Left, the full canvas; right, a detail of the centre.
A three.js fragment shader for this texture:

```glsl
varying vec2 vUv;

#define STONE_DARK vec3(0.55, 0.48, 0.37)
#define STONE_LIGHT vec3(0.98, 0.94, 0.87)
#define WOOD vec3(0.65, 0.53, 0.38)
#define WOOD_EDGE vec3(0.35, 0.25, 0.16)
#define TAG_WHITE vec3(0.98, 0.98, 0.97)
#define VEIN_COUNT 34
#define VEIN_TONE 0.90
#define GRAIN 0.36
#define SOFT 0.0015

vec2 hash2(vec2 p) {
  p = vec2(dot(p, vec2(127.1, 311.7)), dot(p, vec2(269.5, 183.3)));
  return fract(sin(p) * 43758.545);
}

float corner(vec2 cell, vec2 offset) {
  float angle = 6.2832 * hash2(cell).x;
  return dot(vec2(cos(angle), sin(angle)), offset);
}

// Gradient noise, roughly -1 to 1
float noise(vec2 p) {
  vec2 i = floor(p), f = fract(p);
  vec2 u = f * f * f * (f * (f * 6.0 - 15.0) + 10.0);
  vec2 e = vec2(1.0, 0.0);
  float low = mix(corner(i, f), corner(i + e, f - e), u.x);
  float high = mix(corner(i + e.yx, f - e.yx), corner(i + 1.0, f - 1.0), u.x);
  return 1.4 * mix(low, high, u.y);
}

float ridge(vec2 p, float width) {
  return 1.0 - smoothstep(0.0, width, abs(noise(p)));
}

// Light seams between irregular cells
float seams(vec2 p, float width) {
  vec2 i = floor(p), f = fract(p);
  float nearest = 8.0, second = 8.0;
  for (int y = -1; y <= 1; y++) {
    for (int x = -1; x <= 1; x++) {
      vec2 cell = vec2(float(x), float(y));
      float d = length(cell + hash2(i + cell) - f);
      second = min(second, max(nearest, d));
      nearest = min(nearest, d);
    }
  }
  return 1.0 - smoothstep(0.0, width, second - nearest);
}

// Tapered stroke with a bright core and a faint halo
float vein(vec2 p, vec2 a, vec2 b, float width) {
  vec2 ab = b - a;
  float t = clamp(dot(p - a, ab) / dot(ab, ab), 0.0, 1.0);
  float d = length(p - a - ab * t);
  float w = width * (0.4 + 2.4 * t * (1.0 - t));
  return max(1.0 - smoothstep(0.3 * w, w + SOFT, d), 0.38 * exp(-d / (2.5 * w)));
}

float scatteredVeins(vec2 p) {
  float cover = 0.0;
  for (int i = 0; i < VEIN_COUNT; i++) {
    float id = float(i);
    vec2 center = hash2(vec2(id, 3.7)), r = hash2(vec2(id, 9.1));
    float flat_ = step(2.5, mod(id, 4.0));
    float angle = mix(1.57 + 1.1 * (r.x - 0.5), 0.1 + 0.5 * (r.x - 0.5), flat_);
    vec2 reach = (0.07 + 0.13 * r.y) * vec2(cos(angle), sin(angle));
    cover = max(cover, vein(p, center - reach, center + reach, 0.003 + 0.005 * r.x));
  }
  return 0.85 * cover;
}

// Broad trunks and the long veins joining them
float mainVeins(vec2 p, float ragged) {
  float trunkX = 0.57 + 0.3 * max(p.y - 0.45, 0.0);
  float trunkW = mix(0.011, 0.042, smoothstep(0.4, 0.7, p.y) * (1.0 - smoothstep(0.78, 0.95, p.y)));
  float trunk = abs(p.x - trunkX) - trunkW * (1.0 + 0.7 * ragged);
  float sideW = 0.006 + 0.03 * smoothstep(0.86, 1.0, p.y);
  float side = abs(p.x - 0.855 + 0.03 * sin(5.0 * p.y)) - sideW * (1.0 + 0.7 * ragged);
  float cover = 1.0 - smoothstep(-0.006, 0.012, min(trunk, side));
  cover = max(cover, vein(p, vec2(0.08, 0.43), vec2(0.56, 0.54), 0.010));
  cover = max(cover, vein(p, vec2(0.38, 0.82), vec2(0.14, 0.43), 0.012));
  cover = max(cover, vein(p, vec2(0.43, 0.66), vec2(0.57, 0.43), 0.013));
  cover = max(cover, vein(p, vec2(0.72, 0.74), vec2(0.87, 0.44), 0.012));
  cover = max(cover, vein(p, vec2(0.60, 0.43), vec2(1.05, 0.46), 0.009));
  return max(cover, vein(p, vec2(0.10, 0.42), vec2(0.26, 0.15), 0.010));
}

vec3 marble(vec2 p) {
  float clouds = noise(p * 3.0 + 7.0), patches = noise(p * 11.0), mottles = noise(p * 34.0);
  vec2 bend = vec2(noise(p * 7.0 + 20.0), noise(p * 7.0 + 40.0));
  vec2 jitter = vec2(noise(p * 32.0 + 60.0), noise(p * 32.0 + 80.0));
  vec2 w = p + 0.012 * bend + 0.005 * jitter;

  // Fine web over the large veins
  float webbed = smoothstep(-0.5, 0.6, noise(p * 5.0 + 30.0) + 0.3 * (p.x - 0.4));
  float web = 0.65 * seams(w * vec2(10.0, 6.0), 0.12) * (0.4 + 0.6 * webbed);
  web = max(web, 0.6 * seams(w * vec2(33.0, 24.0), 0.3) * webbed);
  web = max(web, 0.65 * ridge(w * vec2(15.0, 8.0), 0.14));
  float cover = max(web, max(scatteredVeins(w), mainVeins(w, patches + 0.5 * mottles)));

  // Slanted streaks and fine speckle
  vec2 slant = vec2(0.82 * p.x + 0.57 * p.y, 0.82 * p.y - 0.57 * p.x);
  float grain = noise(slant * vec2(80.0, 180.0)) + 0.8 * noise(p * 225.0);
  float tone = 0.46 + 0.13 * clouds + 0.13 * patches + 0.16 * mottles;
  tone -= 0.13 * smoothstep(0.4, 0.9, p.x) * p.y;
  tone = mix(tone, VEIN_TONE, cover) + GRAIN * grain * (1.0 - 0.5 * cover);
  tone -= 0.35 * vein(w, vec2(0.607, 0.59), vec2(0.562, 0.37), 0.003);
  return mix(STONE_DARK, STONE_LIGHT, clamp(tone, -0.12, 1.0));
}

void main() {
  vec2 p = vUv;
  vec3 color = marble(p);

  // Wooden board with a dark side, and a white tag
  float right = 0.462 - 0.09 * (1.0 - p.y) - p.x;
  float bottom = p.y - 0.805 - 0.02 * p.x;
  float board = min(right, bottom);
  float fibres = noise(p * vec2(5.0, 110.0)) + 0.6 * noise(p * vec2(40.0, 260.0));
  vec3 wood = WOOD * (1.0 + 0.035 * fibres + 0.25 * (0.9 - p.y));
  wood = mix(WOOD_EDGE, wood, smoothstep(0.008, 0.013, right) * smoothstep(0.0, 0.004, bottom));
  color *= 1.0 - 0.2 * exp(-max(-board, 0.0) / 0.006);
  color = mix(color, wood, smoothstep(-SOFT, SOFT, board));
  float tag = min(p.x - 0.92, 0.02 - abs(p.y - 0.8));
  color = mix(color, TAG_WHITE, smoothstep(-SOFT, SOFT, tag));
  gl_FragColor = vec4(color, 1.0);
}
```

----------

ACTIVITY:
Each line that includes "width" counts once; state how many such lines the listing has, with no other words.

SOLUTION FOR THIS TASK:
6